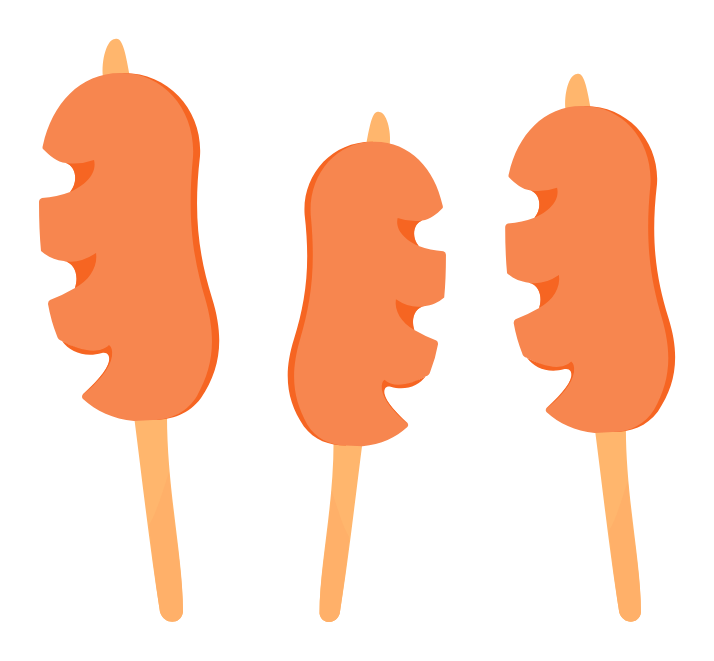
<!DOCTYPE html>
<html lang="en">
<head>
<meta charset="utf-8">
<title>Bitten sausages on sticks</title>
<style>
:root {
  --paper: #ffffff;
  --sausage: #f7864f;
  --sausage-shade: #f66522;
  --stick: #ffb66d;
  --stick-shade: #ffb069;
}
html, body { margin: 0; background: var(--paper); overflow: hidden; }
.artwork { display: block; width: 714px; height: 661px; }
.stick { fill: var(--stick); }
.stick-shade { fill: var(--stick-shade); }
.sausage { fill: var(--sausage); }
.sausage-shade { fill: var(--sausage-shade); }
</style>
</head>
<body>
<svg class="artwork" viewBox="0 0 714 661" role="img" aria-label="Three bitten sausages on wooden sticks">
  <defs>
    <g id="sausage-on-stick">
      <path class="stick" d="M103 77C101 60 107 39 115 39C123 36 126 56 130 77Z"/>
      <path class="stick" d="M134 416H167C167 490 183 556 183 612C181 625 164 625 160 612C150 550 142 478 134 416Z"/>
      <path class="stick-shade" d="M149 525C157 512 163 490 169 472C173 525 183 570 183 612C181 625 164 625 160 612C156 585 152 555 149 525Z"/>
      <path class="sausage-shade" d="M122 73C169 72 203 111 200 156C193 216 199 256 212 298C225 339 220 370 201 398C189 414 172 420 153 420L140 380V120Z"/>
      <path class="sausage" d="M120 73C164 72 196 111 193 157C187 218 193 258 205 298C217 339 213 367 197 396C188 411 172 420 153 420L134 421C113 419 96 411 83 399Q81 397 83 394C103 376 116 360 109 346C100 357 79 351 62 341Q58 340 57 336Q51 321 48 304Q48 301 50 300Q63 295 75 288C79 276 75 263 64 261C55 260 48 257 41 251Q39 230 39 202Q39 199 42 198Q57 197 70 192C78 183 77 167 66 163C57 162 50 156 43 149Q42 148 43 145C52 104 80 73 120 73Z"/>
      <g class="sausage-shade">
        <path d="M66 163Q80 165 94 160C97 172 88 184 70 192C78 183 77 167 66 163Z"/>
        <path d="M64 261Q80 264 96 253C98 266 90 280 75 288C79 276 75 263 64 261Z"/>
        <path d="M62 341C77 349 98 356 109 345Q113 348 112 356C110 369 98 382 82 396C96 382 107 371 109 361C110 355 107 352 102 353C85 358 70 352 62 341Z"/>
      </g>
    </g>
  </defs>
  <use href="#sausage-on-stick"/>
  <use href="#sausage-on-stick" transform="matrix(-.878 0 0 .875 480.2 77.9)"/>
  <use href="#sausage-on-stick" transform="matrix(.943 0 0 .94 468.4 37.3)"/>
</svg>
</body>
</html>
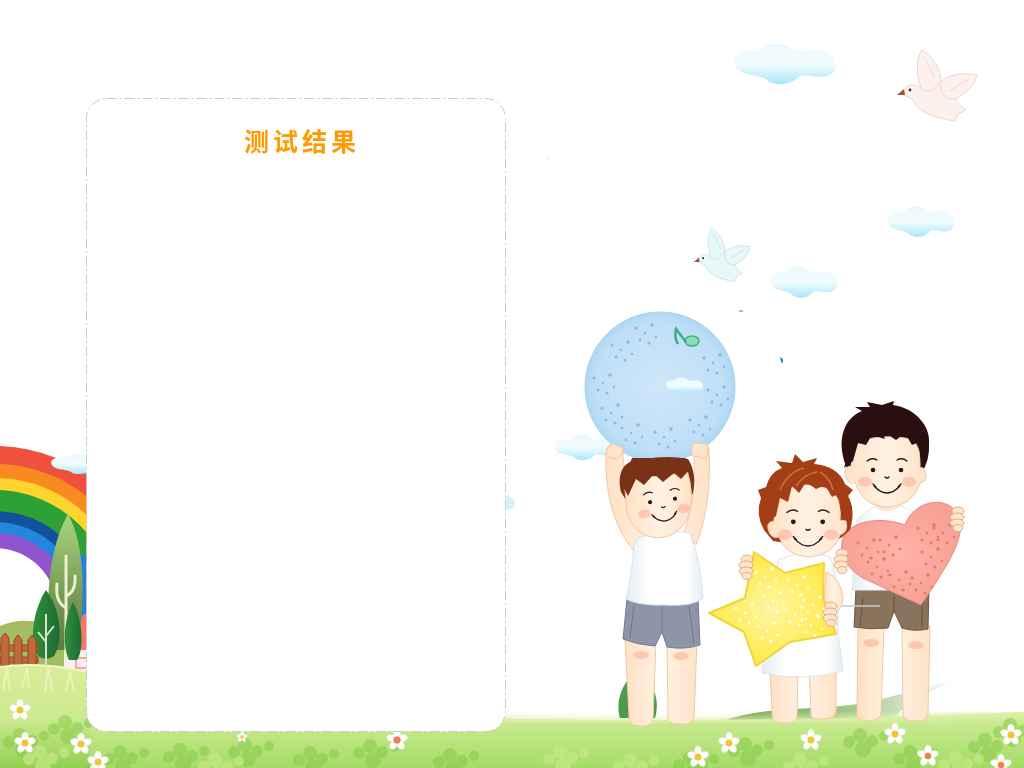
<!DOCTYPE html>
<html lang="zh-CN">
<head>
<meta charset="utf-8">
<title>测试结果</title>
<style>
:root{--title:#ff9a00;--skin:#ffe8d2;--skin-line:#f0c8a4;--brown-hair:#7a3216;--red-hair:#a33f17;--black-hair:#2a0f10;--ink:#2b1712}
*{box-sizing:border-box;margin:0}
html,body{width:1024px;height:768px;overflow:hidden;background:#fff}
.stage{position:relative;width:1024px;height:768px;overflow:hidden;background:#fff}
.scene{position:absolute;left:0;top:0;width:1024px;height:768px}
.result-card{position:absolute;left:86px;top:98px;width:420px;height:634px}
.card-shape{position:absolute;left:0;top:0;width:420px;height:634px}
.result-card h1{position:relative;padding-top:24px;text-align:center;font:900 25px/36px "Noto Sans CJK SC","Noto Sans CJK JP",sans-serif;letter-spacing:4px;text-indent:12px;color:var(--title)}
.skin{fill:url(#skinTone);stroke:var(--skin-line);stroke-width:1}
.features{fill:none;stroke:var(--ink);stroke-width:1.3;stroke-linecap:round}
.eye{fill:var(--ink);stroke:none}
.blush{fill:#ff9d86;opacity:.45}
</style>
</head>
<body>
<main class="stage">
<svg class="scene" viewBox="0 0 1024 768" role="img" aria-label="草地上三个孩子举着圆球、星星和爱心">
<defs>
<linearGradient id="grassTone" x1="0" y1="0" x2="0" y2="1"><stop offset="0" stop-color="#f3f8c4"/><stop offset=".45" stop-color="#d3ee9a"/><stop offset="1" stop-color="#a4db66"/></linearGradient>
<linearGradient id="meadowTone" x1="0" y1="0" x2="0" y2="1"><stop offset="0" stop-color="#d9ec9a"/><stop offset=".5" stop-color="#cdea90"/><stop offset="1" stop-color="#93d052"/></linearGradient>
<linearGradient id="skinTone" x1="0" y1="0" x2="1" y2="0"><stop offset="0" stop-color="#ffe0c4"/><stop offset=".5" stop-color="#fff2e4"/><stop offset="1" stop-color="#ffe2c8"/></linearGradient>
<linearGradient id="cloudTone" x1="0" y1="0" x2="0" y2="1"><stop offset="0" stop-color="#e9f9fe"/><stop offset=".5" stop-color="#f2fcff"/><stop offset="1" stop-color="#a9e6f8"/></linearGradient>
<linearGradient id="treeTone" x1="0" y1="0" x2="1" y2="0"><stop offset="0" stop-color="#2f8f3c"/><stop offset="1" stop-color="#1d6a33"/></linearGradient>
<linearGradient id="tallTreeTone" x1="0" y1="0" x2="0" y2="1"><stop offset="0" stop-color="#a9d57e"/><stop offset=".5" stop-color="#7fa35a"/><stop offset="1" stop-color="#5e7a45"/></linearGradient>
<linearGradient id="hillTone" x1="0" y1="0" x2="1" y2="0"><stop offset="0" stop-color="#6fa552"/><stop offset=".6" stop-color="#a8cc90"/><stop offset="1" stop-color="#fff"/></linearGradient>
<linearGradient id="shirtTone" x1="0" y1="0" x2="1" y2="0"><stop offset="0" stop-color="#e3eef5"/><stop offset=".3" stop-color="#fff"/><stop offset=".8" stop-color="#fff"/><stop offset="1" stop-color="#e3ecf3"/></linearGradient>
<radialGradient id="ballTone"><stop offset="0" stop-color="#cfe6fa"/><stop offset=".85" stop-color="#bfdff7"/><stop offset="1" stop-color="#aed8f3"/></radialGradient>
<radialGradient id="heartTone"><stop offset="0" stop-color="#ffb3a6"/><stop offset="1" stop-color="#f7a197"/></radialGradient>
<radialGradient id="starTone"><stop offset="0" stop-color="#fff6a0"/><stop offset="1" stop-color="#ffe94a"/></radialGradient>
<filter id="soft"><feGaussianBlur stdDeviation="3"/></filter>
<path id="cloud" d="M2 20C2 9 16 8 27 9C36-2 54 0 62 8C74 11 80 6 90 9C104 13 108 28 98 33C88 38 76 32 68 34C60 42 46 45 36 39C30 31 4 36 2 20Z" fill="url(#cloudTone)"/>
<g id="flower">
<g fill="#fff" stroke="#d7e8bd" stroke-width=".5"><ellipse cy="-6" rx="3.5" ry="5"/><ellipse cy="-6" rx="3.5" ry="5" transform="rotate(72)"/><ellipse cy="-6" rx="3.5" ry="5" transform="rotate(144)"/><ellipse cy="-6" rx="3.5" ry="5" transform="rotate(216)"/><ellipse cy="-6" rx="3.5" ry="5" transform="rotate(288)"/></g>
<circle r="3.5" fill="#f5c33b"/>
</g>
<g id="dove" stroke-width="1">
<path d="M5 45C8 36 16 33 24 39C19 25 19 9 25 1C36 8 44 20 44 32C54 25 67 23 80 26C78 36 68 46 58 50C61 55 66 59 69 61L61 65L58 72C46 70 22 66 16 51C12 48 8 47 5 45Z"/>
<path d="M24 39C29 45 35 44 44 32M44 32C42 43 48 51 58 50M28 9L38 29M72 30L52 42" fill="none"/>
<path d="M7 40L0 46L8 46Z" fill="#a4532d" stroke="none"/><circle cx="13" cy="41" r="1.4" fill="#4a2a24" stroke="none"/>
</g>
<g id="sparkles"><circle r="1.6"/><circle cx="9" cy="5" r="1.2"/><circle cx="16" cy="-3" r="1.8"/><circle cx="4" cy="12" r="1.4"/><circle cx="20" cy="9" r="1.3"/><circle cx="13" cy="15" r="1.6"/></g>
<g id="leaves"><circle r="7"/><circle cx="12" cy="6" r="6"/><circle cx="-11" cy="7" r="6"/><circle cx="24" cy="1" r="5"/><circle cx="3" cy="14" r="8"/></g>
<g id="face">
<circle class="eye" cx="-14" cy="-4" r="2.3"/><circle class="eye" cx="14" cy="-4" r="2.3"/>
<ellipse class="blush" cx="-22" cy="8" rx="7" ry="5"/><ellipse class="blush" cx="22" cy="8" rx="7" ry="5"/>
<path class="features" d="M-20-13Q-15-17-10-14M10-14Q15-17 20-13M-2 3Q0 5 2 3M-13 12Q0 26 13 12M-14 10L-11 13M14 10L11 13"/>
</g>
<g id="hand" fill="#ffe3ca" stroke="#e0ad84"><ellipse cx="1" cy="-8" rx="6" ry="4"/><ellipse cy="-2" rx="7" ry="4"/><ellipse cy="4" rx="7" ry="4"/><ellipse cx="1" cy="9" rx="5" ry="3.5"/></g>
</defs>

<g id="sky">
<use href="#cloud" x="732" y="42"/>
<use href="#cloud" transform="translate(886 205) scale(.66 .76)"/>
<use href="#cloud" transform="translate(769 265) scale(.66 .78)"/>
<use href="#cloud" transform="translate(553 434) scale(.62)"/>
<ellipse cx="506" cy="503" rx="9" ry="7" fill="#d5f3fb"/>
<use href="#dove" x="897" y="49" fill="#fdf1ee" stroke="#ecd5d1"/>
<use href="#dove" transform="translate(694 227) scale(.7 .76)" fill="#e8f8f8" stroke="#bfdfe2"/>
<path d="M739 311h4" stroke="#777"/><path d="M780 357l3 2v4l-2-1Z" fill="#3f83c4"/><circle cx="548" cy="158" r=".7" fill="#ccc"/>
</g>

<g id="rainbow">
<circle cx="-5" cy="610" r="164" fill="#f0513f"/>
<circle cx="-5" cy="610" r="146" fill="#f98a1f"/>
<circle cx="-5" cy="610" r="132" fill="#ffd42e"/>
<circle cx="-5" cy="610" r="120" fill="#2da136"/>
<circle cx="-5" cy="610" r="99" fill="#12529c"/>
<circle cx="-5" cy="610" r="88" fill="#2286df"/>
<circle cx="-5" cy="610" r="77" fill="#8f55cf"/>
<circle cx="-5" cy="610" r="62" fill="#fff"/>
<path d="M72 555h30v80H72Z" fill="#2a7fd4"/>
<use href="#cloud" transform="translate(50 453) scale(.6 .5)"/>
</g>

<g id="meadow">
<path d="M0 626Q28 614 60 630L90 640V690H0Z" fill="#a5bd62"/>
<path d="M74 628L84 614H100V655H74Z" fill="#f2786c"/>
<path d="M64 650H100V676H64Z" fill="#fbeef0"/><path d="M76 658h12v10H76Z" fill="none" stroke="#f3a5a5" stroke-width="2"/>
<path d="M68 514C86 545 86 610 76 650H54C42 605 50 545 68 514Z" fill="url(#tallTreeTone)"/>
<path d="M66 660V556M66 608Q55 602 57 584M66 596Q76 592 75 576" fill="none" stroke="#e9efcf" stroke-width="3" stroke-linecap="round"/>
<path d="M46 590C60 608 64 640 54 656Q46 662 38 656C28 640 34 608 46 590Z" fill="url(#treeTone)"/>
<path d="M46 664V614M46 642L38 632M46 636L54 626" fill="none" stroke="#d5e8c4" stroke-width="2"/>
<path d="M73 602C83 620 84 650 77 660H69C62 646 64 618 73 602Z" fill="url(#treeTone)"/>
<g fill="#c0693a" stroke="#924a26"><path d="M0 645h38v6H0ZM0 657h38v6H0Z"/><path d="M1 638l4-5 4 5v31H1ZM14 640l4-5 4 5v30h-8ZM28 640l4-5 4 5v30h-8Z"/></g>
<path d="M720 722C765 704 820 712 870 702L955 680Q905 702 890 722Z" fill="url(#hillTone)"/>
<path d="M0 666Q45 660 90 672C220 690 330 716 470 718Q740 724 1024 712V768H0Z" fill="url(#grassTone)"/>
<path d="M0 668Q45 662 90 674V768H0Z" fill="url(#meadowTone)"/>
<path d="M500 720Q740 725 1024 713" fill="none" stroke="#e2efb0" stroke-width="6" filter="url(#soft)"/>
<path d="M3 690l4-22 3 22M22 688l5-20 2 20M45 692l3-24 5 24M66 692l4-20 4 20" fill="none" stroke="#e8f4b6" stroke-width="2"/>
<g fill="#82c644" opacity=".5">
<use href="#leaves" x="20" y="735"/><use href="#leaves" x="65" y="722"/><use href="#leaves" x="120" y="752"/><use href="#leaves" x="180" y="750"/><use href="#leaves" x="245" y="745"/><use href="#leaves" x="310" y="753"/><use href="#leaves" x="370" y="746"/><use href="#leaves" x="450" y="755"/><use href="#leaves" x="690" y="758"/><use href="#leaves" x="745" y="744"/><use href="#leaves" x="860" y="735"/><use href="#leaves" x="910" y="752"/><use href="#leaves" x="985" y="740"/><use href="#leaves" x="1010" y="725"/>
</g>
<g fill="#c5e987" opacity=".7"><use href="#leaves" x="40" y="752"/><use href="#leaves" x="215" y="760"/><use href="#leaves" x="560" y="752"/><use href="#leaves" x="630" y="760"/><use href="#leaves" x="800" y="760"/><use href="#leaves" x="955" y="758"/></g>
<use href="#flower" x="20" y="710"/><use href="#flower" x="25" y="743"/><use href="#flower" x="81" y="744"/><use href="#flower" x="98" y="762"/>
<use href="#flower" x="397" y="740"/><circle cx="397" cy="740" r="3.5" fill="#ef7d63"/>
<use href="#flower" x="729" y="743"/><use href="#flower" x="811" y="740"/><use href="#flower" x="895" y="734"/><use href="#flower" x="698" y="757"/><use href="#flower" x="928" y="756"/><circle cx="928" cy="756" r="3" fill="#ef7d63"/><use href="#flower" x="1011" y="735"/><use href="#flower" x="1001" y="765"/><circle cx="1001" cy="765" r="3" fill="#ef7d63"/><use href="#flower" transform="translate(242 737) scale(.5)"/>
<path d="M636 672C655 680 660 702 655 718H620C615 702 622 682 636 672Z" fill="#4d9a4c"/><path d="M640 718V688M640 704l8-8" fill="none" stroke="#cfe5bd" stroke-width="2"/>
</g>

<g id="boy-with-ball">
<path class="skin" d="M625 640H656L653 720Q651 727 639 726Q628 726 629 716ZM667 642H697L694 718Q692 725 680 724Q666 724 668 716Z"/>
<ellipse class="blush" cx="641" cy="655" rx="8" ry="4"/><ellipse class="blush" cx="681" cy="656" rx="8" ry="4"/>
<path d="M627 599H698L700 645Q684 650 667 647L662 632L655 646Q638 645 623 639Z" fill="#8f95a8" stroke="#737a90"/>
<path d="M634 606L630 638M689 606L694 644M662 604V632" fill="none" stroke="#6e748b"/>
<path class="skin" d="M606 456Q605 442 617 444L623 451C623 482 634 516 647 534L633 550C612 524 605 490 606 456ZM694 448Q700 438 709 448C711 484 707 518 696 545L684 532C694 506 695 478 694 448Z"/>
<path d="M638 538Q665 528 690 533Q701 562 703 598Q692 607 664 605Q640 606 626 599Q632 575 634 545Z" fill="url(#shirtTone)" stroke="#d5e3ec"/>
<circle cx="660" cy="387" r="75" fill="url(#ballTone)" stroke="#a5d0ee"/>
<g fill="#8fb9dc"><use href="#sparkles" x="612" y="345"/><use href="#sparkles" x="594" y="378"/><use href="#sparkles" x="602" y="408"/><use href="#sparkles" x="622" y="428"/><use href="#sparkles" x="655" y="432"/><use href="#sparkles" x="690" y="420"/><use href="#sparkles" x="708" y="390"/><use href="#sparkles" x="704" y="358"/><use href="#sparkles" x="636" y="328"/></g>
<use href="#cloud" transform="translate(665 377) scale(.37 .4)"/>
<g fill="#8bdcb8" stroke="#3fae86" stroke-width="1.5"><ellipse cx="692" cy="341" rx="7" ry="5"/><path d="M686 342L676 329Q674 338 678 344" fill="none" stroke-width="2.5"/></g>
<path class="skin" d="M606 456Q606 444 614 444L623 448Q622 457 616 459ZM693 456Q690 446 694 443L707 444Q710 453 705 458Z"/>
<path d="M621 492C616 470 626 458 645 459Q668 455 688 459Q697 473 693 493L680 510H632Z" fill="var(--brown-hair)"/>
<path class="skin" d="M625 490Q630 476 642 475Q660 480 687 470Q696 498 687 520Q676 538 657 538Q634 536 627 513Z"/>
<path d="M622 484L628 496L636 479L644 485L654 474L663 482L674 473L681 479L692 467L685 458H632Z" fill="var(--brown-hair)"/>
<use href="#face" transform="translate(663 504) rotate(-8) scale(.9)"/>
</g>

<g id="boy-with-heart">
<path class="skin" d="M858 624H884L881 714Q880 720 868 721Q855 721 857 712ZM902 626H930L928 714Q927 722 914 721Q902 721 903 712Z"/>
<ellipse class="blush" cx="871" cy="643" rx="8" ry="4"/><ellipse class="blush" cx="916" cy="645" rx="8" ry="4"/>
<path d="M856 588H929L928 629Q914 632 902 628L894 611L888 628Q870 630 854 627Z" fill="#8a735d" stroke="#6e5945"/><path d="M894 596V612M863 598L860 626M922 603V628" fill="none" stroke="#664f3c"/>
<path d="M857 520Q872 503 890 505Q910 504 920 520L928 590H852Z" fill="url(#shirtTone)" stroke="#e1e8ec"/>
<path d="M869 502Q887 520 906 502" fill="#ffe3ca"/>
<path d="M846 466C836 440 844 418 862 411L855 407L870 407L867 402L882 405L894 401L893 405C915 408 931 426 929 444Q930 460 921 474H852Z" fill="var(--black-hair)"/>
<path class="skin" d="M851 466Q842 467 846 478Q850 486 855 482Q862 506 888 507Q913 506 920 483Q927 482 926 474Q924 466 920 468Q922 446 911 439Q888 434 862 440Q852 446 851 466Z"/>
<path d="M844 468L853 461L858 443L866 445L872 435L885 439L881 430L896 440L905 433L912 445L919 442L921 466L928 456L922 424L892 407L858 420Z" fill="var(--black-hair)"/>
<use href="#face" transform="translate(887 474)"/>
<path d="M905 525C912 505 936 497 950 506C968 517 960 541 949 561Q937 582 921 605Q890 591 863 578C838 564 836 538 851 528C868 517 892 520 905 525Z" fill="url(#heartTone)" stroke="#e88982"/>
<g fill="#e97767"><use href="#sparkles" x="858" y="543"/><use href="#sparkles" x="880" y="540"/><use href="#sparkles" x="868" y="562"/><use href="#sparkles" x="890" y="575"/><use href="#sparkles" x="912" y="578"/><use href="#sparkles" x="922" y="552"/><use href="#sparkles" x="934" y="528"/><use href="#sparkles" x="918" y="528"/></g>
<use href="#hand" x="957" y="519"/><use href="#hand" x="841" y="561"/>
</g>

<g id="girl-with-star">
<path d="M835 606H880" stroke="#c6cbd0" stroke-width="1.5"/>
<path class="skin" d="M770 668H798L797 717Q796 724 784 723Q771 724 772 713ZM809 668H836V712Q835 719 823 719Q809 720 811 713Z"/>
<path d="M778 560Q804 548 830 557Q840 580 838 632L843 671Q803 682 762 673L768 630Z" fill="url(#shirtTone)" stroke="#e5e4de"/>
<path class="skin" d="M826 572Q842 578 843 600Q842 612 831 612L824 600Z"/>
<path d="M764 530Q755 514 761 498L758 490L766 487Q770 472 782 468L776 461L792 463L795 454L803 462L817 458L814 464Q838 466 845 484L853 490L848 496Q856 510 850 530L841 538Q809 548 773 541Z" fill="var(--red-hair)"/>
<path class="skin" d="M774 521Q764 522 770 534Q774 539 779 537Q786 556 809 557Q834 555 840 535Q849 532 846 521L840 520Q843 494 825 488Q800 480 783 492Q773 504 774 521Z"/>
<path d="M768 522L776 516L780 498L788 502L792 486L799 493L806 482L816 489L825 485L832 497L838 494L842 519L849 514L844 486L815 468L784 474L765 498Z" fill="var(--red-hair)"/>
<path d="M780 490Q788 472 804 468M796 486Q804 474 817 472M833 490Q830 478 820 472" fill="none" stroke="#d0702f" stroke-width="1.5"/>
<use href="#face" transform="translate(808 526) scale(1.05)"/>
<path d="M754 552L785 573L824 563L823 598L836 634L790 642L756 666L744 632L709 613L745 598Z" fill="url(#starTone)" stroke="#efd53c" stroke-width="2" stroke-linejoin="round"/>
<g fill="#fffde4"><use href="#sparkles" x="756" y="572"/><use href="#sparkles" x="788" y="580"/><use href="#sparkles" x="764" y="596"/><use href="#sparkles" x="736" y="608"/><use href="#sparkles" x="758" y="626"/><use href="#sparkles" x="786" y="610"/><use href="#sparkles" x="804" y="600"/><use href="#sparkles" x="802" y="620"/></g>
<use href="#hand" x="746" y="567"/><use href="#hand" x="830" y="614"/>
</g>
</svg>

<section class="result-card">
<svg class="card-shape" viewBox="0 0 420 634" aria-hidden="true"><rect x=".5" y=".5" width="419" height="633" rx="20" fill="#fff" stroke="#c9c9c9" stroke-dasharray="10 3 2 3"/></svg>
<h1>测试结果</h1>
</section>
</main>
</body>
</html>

→ **What this task involves**
Search the data above for the string "blush" and return every line that has it.

→ **Task output**
.blush{fill:#ff9d86;opacity:.45}
<ellipse class="blush" cx="-22" cy="8" rx="7" ry="5"/><ellipse class="blush" cx="22" cy="8" rx="7" ry="5"/>
<ellipse class="blush" cx="641" cy="655" rx="8" ry="4"/><ellipse class="blush" cx="681" cy="656" rx="8" ry="4"/>
<ellipse class="blush" cx="871" cy="643" rx="8" ry="4"/><ellipse class="blush" cx="916" cy="645" rx="8" ry="4"/>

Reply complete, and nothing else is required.